## What the task requires
Would it be possible to reproduce every entry exactly, please?

(Stored data entries)
──────
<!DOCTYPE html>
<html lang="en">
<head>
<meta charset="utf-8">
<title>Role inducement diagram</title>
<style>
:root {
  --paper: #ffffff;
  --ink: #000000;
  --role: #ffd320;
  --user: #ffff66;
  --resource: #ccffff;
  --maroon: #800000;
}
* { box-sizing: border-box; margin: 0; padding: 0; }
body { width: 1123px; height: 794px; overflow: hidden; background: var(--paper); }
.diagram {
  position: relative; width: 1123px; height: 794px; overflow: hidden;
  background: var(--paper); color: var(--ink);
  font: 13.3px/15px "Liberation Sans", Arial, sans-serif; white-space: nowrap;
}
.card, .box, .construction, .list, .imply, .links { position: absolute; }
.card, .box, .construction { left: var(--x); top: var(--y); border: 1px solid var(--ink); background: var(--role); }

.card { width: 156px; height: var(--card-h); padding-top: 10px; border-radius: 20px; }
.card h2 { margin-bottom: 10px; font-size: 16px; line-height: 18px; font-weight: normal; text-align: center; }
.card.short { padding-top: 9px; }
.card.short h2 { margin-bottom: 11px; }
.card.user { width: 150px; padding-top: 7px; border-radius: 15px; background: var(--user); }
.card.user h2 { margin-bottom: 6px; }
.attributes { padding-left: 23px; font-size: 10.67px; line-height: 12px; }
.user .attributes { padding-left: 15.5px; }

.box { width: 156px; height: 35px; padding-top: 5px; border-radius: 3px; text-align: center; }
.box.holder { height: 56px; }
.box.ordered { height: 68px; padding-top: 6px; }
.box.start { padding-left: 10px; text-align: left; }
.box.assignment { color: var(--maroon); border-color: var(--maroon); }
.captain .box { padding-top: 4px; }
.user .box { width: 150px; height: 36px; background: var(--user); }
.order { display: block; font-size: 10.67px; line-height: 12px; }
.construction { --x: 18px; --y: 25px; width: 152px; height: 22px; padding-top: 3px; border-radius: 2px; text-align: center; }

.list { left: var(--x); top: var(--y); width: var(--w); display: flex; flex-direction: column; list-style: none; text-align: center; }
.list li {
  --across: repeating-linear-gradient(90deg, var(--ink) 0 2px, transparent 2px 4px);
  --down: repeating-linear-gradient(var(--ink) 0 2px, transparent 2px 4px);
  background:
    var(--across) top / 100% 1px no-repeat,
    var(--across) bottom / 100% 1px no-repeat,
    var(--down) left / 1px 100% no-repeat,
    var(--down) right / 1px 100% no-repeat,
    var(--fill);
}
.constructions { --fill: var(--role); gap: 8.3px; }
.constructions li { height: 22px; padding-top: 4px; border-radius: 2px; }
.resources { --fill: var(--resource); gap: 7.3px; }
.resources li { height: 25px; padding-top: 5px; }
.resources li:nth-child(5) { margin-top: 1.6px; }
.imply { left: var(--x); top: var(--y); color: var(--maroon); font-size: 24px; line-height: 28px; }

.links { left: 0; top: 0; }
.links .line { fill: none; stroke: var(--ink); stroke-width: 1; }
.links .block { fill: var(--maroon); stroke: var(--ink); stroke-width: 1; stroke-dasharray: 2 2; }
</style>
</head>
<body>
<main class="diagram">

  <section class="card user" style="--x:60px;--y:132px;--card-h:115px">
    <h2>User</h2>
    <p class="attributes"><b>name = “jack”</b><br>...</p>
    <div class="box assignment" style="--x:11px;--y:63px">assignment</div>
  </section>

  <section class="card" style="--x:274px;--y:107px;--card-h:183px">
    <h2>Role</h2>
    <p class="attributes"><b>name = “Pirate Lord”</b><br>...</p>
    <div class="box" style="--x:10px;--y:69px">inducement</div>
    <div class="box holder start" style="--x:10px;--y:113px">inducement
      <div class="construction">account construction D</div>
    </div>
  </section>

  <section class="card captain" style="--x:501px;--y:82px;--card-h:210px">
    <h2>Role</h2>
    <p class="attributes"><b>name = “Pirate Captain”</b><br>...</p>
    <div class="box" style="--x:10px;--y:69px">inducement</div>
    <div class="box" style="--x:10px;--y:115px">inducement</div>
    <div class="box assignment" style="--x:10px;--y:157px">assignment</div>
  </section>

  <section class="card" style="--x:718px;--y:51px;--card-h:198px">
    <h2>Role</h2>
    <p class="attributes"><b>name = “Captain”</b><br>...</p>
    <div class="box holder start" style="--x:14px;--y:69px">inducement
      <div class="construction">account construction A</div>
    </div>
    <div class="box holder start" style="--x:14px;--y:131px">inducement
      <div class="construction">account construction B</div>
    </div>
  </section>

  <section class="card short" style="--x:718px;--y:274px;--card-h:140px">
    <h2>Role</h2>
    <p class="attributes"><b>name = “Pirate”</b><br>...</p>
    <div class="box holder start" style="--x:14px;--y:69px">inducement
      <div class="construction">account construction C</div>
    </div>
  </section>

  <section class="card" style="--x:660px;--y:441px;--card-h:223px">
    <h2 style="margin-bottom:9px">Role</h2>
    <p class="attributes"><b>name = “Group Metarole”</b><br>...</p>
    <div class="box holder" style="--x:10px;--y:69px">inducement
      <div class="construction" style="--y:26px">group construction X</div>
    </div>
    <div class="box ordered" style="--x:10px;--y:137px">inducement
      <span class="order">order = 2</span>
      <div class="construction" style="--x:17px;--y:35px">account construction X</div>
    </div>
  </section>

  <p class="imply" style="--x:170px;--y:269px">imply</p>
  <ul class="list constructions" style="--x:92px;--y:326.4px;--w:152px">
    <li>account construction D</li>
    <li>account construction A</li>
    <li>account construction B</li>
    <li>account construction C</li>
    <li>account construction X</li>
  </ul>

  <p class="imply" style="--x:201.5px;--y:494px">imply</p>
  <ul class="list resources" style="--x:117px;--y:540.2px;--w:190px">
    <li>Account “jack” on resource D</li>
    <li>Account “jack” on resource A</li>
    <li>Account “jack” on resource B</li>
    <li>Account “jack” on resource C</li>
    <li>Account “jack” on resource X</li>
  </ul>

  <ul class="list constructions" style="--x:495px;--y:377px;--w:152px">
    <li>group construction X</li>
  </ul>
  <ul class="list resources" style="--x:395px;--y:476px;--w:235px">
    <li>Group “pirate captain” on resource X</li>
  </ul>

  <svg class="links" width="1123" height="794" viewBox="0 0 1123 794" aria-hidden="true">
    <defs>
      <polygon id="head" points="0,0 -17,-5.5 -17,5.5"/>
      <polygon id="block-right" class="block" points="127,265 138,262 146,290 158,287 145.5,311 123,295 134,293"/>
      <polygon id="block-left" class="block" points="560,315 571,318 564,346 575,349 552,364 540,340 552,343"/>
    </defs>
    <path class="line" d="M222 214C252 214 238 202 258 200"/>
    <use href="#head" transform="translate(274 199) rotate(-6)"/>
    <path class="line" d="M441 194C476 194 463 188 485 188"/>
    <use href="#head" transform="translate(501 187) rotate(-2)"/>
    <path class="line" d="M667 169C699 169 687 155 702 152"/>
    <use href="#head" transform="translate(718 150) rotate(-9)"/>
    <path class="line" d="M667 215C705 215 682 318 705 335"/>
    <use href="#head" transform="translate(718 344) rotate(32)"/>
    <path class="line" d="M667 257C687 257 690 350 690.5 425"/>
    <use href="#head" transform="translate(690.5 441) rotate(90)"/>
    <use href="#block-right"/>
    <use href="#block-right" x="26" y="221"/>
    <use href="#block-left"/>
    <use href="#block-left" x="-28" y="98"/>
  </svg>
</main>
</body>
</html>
──────
## Output of the exercise
<!DOCTYPE html>
<html lang="en">
<head>
<meta charset="utf-8">
<title>Role inducement diagram</title>
<style>
:root {
  --paper: #ffffff;
  --ink: #000000;
  --role: #ffd320;
  --user: #ffff66;
  --resource: #ccffff;
  --maroon: #800000;
}
* { box-sizing: border-box; margin: 0; padding: 0; }
body { width: 1123px; height: 794px; overflow: hidden; background: var(--paper); }
.diagram {
  position: relative; width: 1123px; height: 794px; overflow: hidden;
  background: var(--paper); color: var(--ink);
  font: 13.3px/15px "Liberation Sans", Arial, sans-serif; white-space: nowrap;
}
.card, .box, .construction, .list, .imply, .links { position: absolute; }
.card, .box, .construction { left: var(--x); top: var(--y); border: 1px solid var(--ink); background: var(--role); }

.card { width: 156px; height: var(--card-h); padding-top: 10px; border-radius: 20px; }
.card h2 { margin-bottom: 10px; font-size: 16px; line-height: 18px; font-weight: normal; text-align: center; }
.card.short { padding-top: 9px; }
.card.short h2 { margin-bottom: 11px; }
.card.user { width: 150px; padding-top: 7px; border-radius: 15px; background: var(--user); }
.card.user h2 { margin-bottom: 6px; }
.attributes { padding-left: 23px; font-size: 10.67px; line-height: 12px; }
.user .attributes { padding-left: 15.5px; }

.box { width: 156px; height: 35px; padding-top: 5px; border-radius: 3px; text-align: center; }
.box.holder { height: 56px; }
.box.ordered { height: 68px; padding-top: 6px; }
.box.start { padding-left: 10px; text-align: left; }
.box.assignment { color: var(--maroon); border-color: var(--maroon); }
.captain .box { padding-top: 4px; }
.user .box { width: 150px; height: 36px; background: var(--user); }
.order { display: block; font-size: 10.67px; line-height: 12px; }
.construction { --x: 18px; --y: 25px; width: 152px; height: 22px; padding-top: 3px; border-radius: 2px; text-align: center; }

.list { left: var(--x); top: var(--y); width: var(--w); display: flex; flex-direction: column; list-style: none; text-align: center; }
.list li {
  --across: repeating-linear-gradient(90deg, var(--ink) 0 2px, transparent 2px 4px);
  --down: repeating-linear-gradient(var(--ink) 0 2px, transparent 2px 4px);
  background:
    var(--across) top / 100% 1px no-repeat,
    var(--across) bottom / 100% 1px no-repeat,
    var(--down) left / 1px 100% no-repeat,
    var(--down) right / 1px 100% no-repeat,
    var(--fill);
}
.constructions { --fill: var(--role); gap: 8.3px; }
.constructions li { height: 22px; padding-top: 4px; border-radius: 2px; }
.resources { --fill: var(--resource); gap: 7.3px; }
.resources li { height: 25px; padding-top: 5px; }
.resources li:nth-child(5) { margin-top: 1.6px; }
.imply { left: var(--x); top: var(--y); color: var(--maroon); font-size: 24px; line-height: 28px; }

.links { left: 0; top: 0; }
.links .line { fill: none; stroke: var(--ink); stroke-width: 1; }
.links .block { fill: var(--maroon); stroke: var(--ink); stroke-width: 1; stroke-dasharray: 2 2; }
</style>
</head>
<body>
<main class="diagram">

  <section class="card user" style="--x:60px;--y:132px;--card-h:115px">
    <h2>User</h2>
    <p class="attributes"><b>name = “jack”</b><br>...</p>
    <div class="box assignment" style="--x:11px;--y:63px">assignment</div>
  </section>

  <section class="card" style="--x:274px;--y:107px;--card-h:183px">
    <h2>Role</h2>
    <p class="attributes"><b>name = “Pirate Lord”</b><br>...</p>
    <div class="box" style="--x:10px;--y:69px">inducement</div>
    <div class="box holder start" style="--x:10px;--y:113px">inducement
      <div class="construction">account construction D</div>
    </div>
  </section>

  <section class="card captain" style="--x:501px;--y:82px;--card-h:210px">
    <h2>Role</h2>
    <p class="attributes"><b>name = “Pirate Captain”</b><br>...</p>
    <div class="box" style="--x:10px;--y:69px">inducement</div>
    <div class="box" style="--x:10px;--y:115px">inducement</div>
    <div class="box assignment" style="--x:10px;--y:157px">assignment</div>
  </section>

  <section class="card" style="--x:718px;--y:51px;--card-h:198px">
    <h2>Role</h2>
    <p class="attributes"><b>name = “Captain”</b><br>...</p>
    <div class="box holder start" style="--x:14px;--y:69px">inducement
      <div class="construction">account construction A</div>
    </div>
    <div class="box holder start" style="--x:14px;--y:131px">inducement
      <div class="construction">account construction B</div>
    </div>
  </section>

  <section class="card short" style="--x:718px;--y:274px;--card-h:140px">
    <h2>Role</h2>
    <p class="attributes"><b>name = “Pirate”</b><br>...</p>
    <div class="box holder start" style="--x:14px;--y:69px">inducement
      <div class="construction">account construction C</div>
    </div>
  </section>

  <section class="card" style="--x:660px;--y:441px;--card-h:223px">
    <h2 style="margin-bottom:9px">Role</h2>
    <p class="attributes"><b>name = “Group Metarole”</b><br>...</p>
    <div class="box holder" style="--x:10px;--y:69px">inducement
      <div class="construction" style="--y:26px">group construction X</div>
    </div>
    <div class="box ordered" style="--x:10px;--y:137px">inducement
      <span class="order">order = 2</span>
      <div class="construction" style="--x:17px;--y:35px">account construction X</div>
    </div>
  </section>

  <p class="imply" style="--x:170px;--y:269px">imply</p>
  <ul class="list constructions" style="--x:92px;--y:326.4px;--w:152px">
    <li>account construction D</li>
    <li>account construction A</li>
    <li>account construction B</li>
    <li>account construction C</li>
    <li>account construction X</li>
  </ul>

  <p class="imply" style="--x:201.5px;--y:494px">imply</p>
  <ul class="list resources" style="--x:117px;--y:540.2px;--w:190px">
    <li>Account “jack” on resource D</li>
    <li>Account “jack” on resource A</li>
    <li>Account “jack” on resource B</li>
    <li>Account “jack” on resource C</li>
    <li>Account “jack” on resource X</li>
  </ul>

  <ul class="list constructions" style="--x:495px;--y:377px;--w:152px">
    <li>group construction X</li>
  </ul>
  <ul class="list resources" style="--x:395px;--y:476px;--w:235px">
    <li>Group “pirate captain” on resource X</li>
  </ul>

  <svg class="links" width="1123" height="794" viewBox="0 0 1123 794" aria-hidden="true">
    <defs>
      <polygon id="head" points="0,0 -17,-5.5 -17,5.5"/>
      <polygon id="block-right" class="block" points="127,265 138,262 146,290 158,287 145.5,311 123,295 134,293"/>
      <polygon id="block-left" class="block" points="560,315 571,318 564,346 575,349 552,364 540,340 552,343"/>
    </defs>
    <path class="line" d="M222 214C252 214 238 202 258 200"/>
    <use href="#head" transform="translate(274 199) rotate(-6)"/>
    <path class="line" d="M441 194C476 194 463 188 485 188"/>
    <use href="#head" transform="translate(501 187) rotate(-2)"/>
    <path class="line" d="M667 169C699 169 687 155 702 152"/>
    <use href="#head" transform="translate(718 150) rotate(-9)"/>
    <path class="line" d="M667 215C705 215 682 318 705 335"/>
    <use href="#head" transform="translate(718 344) rotate(32)"/>
    <path class="line" d="M667 257C687 257 690 350 690.5 425"/>
    <use href="#head" transform="translate(690.5 441) rotate(90)"/>
    <use href="#block-right"/>
    <use href="#block-right" x="26" y="221"/>
    <use href="#block-left"/>
    <use href="#block-left" x="-28" y="98"/>
  </svg>
</main>
</body>
</html>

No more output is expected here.